▶ [Task details]
Look through the records that follow. Copy every line containing the word "padding".

▶ [Supplied data]
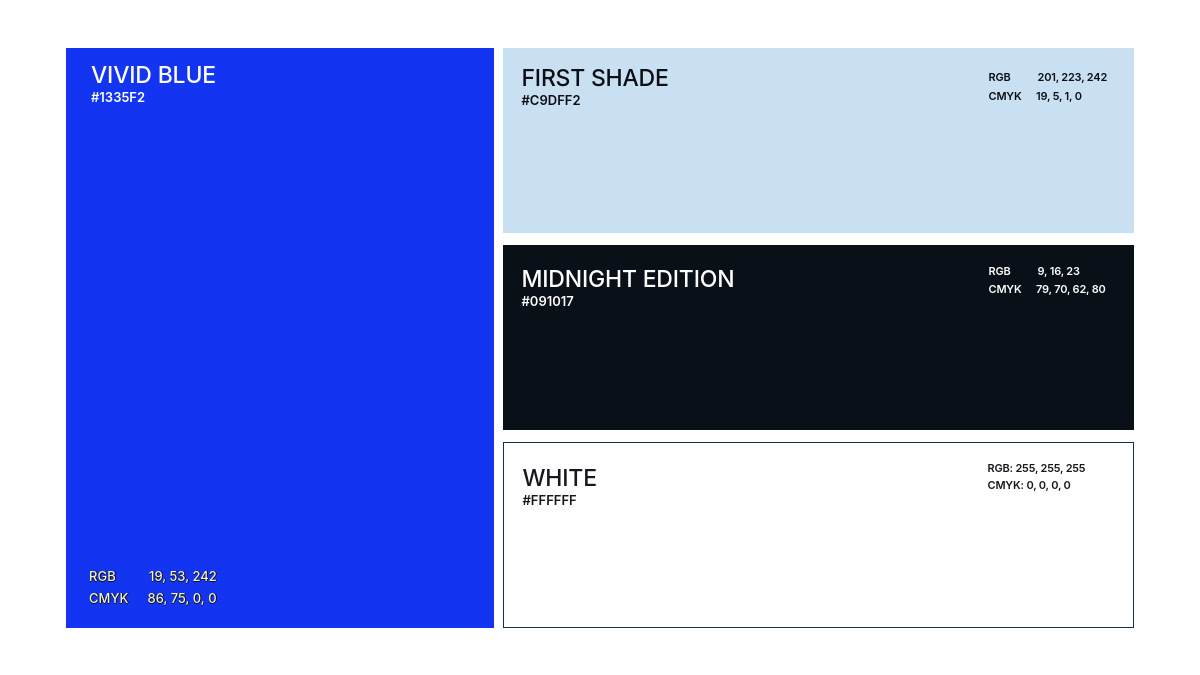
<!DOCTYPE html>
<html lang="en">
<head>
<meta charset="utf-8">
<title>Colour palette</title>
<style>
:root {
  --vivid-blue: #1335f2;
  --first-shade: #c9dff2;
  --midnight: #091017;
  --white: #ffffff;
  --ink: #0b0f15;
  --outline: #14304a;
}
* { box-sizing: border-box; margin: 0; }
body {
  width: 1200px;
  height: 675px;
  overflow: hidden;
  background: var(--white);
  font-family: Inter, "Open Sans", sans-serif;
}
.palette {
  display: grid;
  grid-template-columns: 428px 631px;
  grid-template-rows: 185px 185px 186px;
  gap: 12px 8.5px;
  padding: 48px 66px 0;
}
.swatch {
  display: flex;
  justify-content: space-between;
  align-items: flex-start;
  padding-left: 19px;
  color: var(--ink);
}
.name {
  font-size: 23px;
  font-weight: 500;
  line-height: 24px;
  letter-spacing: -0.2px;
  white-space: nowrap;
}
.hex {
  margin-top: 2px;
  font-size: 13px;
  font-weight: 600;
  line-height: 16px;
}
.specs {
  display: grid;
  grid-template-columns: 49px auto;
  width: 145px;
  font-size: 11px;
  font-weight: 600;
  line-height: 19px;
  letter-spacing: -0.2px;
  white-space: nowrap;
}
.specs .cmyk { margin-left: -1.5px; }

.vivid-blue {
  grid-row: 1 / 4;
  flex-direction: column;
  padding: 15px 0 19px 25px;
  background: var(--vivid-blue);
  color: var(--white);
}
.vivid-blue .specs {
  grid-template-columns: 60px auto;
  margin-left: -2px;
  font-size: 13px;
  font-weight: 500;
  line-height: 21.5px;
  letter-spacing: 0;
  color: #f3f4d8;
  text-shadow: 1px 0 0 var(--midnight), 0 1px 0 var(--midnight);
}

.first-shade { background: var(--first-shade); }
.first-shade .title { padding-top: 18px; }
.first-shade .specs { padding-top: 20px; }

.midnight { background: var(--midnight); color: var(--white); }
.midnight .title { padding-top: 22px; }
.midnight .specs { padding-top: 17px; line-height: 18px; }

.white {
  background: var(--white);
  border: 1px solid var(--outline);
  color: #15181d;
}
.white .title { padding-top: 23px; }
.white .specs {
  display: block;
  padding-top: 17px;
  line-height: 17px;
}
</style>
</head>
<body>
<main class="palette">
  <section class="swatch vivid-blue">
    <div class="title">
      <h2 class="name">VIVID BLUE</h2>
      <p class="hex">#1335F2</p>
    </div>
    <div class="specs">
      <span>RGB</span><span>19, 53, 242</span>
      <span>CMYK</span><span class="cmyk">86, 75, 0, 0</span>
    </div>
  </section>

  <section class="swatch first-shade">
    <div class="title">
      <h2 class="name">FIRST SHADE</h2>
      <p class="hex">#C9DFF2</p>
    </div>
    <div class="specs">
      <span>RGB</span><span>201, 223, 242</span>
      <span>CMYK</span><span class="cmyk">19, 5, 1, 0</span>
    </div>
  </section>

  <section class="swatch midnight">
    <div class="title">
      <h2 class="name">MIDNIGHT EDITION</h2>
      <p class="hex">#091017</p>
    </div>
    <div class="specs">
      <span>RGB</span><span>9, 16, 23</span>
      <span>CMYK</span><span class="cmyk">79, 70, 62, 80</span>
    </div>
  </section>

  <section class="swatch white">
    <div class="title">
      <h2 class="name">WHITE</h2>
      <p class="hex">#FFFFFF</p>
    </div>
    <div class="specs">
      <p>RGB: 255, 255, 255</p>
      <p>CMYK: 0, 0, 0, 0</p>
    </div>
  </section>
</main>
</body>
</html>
* * *
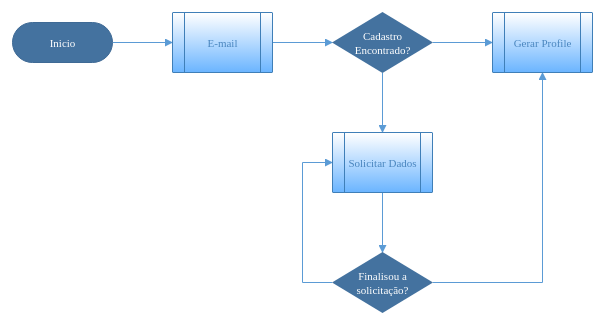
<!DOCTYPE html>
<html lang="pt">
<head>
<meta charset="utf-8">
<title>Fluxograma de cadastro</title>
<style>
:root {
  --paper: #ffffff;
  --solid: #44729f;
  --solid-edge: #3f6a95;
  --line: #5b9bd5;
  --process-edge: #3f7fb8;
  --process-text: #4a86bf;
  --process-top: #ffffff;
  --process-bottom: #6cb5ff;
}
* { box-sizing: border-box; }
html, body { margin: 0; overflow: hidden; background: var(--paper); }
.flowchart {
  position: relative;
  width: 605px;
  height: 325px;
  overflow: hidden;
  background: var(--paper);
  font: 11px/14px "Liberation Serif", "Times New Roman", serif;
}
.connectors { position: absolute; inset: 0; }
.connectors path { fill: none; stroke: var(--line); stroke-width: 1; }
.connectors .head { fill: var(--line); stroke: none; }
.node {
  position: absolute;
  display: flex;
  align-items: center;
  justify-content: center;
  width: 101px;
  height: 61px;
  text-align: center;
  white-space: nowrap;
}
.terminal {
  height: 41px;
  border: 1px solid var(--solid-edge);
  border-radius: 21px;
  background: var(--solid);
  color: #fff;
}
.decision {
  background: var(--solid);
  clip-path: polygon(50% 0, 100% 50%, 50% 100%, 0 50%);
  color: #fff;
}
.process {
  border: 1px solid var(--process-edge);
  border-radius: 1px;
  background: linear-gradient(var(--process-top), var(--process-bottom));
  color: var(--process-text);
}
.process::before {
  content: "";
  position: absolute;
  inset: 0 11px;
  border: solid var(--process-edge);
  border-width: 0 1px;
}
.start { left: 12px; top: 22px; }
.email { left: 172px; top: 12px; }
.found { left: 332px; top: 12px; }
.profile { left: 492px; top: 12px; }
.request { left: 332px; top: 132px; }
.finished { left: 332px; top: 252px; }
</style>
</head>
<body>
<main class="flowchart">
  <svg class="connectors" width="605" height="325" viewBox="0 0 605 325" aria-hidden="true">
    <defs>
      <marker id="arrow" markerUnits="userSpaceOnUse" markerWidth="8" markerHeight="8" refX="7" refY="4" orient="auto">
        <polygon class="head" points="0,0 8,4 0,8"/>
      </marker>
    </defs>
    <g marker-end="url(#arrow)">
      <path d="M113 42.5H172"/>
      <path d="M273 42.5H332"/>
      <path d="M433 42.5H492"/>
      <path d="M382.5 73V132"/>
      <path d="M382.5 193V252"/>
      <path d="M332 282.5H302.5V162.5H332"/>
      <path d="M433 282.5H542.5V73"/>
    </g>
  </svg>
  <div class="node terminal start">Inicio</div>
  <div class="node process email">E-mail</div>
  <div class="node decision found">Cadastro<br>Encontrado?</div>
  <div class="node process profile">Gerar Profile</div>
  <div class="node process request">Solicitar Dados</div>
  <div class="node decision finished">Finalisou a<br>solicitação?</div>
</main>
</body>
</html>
---
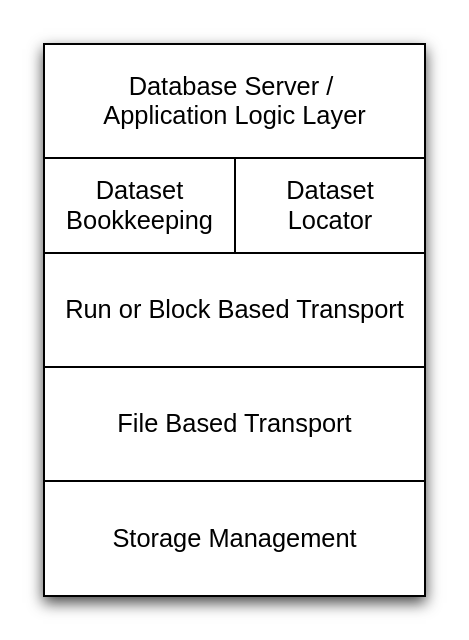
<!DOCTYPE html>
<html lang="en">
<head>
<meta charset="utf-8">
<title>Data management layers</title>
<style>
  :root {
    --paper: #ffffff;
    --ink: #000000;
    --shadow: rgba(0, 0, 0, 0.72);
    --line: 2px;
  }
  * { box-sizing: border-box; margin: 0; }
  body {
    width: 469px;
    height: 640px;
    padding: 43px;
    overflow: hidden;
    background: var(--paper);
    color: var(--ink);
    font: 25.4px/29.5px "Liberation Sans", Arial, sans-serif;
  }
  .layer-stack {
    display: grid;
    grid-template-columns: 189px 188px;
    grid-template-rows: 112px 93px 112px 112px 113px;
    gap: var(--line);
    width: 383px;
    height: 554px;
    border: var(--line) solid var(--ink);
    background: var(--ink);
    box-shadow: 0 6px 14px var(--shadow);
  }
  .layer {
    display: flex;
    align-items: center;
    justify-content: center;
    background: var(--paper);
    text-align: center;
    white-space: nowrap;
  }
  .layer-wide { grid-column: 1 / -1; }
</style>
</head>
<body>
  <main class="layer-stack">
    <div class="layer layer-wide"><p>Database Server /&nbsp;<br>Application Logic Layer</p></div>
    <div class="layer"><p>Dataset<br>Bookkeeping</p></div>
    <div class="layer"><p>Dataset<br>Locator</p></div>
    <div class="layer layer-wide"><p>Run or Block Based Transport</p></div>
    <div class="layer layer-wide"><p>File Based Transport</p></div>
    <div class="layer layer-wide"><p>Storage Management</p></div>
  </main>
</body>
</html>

▶ [Written answer]
  padding: 48px 66px 0;
  padding-left: 19px;
  padding: 15px 0 19px 25px;
.first-shade .title { padding-top: 18px; }
.first-shade .specs { padding-top: 20px; }
.midnight .title { padding-top: 22px; }
.midnight .specs { padding-top: 17px; line-height: 18px; }
.white .title { padding-top: 23px; }
  padding-top: 17px;
    padding: 43px;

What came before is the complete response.